In one of the most dangerous industries in the country, workers in New York City toil without the protections of true worker representation. The majority of private company commercial trash haulers do not receive safety equipment or training and are forced to work unpaid overtime to keep their jobs. Safety is compromised to cut time off of already long routes. This is the world of private commercial trash haulers in New York City.
New York City’s trash collection is split between residential and commercial services, and working conditions, wages, and benefits couldn’t be more different between the two. Public residential sanitation workers have a living wage, benefits and time off.
Private garbage operators take advantage of their employees, many who would have a hard time receiving employment elsewhere, in dangerous low-paying jobs with an unsafe amount of hours worked. Investigative reporter Kiera Feldman chronicles this world in her ProPublica.
The End Of Collective Bargaining
After vast changes in the 1990s, the Laborers and the Teamsters, both AFL-CIO affiliated, were eliminated from having a presence in the private garbage collection industry. Although there are some union replacements, it is clear that the employers come before the employees.

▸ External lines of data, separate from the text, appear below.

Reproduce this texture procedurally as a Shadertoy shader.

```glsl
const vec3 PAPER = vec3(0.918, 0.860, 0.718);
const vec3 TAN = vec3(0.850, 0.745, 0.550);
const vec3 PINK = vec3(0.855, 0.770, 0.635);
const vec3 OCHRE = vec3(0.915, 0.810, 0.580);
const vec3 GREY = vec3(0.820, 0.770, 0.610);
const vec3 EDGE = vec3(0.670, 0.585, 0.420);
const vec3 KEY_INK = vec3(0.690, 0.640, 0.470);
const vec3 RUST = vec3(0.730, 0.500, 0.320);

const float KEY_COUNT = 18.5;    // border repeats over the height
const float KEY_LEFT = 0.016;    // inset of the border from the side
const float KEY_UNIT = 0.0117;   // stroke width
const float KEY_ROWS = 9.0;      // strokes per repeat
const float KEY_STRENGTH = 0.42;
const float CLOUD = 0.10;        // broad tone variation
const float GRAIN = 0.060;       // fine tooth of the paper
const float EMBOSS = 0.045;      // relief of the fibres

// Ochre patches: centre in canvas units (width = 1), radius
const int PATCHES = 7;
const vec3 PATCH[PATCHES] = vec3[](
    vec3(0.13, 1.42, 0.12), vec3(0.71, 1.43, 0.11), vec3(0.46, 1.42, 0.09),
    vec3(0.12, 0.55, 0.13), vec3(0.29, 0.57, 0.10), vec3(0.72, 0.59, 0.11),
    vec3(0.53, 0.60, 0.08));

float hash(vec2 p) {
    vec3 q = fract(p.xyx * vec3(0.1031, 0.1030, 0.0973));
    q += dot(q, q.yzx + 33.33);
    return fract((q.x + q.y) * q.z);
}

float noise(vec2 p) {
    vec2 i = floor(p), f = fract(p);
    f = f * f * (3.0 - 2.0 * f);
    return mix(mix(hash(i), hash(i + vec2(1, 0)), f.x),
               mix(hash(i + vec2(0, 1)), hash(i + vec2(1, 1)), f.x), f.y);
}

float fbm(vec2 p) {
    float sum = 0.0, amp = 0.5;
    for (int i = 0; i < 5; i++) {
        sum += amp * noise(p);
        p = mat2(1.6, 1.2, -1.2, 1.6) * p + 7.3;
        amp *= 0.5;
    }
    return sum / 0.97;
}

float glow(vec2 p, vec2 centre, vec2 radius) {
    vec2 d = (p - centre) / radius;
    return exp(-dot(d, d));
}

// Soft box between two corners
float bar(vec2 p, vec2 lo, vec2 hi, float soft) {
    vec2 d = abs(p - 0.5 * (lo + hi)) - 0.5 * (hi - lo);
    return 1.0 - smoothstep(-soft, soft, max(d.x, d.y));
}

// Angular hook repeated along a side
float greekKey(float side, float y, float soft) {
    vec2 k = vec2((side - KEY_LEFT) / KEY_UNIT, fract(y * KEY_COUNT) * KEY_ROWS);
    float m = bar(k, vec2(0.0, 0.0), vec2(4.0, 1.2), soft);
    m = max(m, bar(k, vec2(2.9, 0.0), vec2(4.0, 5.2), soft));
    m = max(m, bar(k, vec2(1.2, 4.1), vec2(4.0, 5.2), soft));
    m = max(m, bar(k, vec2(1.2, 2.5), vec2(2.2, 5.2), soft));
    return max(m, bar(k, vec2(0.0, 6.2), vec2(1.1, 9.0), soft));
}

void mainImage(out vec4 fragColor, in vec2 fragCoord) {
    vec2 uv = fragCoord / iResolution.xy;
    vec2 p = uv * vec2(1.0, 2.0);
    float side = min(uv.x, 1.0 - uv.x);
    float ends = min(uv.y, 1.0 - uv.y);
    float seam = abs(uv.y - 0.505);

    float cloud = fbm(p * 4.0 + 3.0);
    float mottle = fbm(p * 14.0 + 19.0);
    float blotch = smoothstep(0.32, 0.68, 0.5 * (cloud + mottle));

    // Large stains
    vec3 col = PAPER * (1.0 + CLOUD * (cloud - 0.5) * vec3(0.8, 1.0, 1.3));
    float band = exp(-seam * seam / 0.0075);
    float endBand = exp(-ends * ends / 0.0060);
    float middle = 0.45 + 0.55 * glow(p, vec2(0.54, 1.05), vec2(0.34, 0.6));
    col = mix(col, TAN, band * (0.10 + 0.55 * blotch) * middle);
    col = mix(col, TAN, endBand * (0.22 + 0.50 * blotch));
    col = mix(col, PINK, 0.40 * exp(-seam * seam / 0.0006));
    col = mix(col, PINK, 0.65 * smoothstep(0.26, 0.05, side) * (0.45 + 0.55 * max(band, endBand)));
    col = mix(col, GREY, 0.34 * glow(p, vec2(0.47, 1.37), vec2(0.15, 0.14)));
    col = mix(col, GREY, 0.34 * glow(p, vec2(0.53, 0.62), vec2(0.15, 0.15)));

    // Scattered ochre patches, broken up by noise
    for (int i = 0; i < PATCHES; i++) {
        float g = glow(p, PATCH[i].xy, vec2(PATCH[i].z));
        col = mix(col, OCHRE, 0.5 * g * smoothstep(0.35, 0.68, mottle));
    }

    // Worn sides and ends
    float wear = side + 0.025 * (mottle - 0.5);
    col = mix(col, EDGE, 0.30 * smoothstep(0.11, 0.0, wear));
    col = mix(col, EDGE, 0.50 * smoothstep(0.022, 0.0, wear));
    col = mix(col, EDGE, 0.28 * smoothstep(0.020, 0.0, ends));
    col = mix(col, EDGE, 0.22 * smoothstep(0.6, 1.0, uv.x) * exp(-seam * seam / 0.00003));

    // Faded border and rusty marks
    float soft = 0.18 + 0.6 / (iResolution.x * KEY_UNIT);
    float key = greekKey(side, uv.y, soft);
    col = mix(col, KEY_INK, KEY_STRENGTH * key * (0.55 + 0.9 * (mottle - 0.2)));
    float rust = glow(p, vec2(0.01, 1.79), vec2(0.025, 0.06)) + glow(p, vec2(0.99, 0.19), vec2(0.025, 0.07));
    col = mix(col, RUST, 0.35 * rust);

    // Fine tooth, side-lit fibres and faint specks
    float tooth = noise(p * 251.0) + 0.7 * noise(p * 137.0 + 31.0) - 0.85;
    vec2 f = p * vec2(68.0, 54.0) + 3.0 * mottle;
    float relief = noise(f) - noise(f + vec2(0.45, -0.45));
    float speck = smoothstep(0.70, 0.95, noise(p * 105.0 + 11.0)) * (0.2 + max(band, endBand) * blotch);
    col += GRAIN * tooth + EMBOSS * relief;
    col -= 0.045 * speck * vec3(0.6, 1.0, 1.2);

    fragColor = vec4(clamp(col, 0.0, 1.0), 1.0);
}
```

Crowding In The Industry
Combined with the end of collective bargaining, the sheer number of private providers of business trash hauling makes the industry overly competitive. Multiple trash hauling providers crowd the streets, negatively impacting public safety and air quality.
Reform Is Possible
There have been many appeals for reform of commercial garbage hauling, including zoning of commercial areas, which hopefully will come to fruition in the near future. Exclusive operation contracts for commercial zones will help to decrease traffic and emissions and bring fair labor practices to the hard working private commercial trash haulers in the city.